Whenever a line below includes the word "none", copy that line.
BEGIN
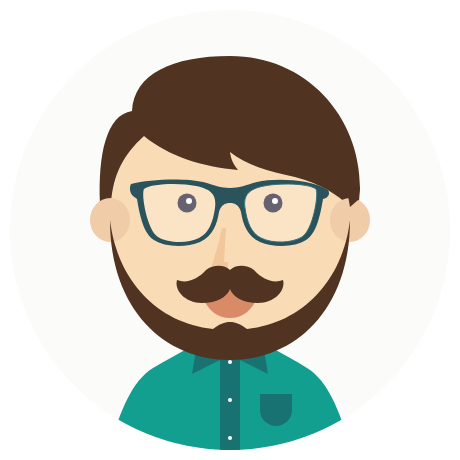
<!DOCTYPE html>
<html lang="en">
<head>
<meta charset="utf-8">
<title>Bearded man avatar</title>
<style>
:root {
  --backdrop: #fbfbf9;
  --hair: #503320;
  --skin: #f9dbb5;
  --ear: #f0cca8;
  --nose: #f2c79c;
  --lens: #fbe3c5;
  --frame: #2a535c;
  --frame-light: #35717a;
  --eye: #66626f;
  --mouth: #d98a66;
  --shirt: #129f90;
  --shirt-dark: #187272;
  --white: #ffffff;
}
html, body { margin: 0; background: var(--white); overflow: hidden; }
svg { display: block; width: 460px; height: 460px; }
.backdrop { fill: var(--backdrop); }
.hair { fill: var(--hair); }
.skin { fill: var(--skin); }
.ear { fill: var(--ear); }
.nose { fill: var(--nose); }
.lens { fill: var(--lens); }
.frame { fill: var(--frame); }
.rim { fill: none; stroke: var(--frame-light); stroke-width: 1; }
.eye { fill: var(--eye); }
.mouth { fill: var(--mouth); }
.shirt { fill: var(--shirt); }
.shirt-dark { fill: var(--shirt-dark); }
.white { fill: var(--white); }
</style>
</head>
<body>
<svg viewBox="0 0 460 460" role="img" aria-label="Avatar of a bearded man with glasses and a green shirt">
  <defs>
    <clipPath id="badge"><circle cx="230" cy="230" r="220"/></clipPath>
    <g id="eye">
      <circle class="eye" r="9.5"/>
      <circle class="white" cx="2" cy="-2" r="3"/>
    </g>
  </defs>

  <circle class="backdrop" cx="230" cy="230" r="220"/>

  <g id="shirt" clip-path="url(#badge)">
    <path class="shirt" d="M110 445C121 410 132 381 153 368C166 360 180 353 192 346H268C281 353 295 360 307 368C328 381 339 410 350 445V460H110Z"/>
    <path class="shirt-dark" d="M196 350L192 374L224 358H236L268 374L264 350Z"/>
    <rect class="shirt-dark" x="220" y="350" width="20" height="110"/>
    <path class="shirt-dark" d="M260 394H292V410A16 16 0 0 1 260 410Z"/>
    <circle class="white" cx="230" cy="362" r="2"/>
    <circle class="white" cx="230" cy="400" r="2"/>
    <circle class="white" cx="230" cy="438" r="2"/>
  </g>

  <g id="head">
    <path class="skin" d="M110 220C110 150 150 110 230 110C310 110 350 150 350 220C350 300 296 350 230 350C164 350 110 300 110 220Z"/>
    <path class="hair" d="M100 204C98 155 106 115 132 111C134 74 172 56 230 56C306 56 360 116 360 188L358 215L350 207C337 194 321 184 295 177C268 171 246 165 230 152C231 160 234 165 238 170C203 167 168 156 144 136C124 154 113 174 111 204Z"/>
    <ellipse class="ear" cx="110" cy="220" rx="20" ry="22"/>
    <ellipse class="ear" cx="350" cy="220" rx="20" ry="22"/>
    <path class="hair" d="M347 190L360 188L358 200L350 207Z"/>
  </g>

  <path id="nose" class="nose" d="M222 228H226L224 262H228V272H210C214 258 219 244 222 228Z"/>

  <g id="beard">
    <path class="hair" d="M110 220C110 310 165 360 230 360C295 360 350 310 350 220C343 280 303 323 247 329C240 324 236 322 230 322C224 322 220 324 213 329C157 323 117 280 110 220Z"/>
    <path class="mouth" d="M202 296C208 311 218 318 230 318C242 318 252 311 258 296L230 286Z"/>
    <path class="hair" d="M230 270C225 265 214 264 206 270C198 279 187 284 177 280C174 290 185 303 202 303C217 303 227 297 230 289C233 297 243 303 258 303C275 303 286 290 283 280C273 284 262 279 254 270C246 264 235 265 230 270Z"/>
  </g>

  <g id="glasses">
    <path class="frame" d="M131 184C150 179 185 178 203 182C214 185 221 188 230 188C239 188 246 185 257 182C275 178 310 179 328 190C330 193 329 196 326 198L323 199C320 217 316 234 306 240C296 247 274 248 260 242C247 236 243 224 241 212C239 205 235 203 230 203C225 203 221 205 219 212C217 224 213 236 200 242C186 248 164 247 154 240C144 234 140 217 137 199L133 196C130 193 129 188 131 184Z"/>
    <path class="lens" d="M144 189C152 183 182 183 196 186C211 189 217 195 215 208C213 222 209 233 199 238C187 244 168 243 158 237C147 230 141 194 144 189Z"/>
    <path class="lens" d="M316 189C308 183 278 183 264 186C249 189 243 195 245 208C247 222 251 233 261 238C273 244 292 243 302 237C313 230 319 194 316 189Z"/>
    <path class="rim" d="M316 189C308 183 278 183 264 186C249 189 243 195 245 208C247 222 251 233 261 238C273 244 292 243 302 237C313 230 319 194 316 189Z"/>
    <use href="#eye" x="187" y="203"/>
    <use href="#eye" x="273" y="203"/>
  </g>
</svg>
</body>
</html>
END
BEGIN
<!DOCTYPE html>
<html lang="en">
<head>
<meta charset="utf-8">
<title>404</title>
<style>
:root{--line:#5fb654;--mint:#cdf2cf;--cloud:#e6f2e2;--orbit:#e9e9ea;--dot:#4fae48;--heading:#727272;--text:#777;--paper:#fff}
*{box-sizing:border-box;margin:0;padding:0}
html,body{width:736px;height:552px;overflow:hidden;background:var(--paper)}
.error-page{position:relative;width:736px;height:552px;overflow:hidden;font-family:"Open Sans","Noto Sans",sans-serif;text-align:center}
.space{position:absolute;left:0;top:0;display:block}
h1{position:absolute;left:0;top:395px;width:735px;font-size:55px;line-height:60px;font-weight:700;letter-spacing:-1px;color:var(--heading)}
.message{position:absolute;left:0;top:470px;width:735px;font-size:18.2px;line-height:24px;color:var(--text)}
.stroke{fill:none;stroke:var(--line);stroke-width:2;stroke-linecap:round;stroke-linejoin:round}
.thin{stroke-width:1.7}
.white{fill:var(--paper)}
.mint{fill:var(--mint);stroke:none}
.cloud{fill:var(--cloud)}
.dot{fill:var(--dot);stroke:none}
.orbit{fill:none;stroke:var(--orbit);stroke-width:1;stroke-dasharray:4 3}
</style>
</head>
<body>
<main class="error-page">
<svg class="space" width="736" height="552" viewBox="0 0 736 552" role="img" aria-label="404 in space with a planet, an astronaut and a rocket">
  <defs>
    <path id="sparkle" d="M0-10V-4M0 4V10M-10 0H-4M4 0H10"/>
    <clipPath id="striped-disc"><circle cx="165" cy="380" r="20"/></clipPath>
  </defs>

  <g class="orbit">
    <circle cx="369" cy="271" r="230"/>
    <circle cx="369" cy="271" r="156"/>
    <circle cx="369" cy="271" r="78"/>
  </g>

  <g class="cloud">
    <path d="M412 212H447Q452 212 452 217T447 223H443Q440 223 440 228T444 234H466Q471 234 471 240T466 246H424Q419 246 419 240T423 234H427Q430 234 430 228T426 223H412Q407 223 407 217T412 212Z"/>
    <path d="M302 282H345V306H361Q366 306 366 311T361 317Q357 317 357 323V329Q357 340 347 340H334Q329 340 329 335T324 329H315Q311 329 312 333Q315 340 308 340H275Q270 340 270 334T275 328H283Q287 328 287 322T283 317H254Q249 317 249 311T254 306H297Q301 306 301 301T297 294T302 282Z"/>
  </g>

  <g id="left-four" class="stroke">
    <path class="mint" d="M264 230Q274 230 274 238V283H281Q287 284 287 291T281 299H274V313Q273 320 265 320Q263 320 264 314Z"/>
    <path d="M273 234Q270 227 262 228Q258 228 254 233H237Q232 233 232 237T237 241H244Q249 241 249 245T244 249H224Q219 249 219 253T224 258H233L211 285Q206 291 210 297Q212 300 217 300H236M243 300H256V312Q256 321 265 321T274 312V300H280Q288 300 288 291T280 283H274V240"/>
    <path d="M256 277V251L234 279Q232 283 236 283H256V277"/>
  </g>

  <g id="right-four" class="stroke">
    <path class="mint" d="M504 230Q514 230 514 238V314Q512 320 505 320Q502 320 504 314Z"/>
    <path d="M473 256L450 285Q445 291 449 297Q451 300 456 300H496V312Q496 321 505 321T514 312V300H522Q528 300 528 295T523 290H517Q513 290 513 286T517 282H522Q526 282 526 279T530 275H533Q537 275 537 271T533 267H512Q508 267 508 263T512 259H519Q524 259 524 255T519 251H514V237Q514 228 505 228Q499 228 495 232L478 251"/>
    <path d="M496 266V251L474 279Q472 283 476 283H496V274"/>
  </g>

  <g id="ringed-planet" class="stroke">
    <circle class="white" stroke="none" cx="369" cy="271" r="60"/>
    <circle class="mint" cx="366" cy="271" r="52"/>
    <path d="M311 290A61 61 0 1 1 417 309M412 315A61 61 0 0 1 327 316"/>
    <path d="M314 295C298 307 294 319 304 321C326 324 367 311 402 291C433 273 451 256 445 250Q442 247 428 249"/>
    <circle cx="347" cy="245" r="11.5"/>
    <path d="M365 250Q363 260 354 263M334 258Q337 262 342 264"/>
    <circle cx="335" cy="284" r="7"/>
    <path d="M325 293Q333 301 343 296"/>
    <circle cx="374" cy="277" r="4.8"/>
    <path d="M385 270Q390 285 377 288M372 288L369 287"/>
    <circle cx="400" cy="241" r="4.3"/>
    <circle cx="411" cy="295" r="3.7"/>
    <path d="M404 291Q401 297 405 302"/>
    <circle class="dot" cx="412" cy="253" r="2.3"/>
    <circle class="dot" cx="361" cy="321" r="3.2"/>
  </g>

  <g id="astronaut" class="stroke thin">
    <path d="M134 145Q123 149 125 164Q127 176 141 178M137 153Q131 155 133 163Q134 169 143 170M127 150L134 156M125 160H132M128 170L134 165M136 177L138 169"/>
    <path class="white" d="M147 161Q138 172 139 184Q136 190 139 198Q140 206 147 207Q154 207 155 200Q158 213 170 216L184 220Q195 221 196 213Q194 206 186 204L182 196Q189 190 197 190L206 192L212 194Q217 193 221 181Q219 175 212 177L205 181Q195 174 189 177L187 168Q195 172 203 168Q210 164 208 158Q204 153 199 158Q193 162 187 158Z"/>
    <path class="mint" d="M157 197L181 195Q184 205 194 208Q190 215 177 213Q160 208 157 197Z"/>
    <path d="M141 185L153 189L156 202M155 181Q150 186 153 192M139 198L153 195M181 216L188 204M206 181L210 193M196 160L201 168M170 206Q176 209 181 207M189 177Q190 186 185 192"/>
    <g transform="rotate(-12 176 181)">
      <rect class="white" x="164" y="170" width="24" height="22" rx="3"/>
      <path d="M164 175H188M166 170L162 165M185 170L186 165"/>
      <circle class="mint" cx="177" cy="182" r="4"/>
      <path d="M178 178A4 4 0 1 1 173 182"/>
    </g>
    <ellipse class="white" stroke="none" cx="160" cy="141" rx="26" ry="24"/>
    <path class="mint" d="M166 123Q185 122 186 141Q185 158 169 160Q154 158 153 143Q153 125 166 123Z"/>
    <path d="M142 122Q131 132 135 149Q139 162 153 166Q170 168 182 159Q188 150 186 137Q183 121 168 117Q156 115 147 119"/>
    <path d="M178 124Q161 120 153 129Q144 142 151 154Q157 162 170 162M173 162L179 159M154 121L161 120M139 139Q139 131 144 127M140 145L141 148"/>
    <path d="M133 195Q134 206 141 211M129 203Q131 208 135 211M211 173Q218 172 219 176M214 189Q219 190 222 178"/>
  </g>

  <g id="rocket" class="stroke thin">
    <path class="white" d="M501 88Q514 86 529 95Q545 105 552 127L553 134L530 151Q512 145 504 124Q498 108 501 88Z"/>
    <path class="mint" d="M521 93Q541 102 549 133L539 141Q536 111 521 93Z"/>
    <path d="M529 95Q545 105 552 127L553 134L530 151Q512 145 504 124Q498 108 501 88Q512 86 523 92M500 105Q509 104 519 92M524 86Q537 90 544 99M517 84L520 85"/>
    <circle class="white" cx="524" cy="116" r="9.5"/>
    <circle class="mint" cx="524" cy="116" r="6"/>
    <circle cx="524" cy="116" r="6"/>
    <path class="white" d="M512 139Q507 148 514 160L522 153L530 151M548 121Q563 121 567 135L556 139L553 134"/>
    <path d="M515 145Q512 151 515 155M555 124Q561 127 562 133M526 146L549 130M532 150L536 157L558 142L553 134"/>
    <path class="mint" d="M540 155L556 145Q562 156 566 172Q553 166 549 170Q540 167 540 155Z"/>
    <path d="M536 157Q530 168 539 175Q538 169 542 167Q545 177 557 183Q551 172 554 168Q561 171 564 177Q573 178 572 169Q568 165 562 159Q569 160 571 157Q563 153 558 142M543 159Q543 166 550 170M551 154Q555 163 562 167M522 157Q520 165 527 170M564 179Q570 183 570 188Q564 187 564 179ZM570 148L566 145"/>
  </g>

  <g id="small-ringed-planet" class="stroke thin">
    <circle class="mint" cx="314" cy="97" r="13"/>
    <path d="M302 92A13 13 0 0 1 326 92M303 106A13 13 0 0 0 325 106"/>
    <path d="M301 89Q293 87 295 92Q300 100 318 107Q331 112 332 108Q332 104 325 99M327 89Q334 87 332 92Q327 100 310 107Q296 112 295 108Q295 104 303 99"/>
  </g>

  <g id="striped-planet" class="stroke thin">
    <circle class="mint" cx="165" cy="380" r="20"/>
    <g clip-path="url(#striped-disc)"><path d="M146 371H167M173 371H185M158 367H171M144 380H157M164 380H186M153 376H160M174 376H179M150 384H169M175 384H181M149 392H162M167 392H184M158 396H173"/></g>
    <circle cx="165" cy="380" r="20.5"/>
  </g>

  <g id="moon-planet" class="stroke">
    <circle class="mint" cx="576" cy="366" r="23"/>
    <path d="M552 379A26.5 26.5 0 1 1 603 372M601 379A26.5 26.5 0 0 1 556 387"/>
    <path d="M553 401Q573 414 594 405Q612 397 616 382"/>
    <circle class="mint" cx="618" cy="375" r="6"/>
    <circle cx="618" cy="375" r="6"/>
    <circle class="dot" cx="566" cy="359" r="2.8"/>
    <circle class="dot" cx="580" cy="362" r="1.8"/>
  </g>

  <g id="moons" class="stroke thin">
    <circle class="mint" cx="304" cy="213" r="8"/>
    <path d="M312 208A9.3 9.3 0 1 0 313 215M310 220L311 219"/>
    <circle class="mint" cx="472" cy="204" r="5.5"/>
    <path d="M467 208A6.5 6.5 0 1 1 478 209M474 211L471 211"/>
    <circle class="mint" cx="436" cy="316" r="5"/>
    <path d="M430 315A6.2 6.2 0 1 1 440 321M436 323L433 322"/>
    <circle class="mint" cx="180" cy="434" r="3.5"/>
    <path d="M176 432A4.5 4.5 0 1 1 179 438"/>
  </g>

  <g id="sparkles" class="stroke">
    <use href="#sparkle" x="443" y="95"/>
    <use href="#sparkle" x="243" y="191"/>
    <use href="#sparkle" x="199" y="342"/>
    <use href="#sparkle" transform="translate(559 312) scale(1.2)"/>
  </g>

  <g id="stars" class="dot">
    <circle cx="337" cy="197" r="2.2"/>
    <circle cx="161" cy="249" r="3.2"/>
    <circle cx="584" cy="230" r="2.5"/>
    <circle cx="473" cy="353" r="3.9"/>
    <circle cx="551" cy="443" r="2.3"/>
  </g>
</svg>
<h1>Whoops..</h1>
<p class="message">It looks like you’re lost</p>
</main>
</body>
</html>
END
EXPECTED ANSWER:
.rim { fill: none; stroke: var(--frame-light); stroke-width: 1; }
.stroke{fill:none;stroke:var(--line);stroke-width:2;stroke-linecap:round;stroke-linejoin:round}
.mint{fill:var(--mint);stroke:none}
.dot{fill:var(--dot);stroke:none}
.orbit{fill:none;stroke:var(--orbit);stroke-width:1;stroke-dasharray:4 3}
    <circle class="white" stroke="none" cx="369" cy="271" r="60"/>
    <ellipse class="white" stroke="none" cx="160" cy="141" rx="26" ry="24"/>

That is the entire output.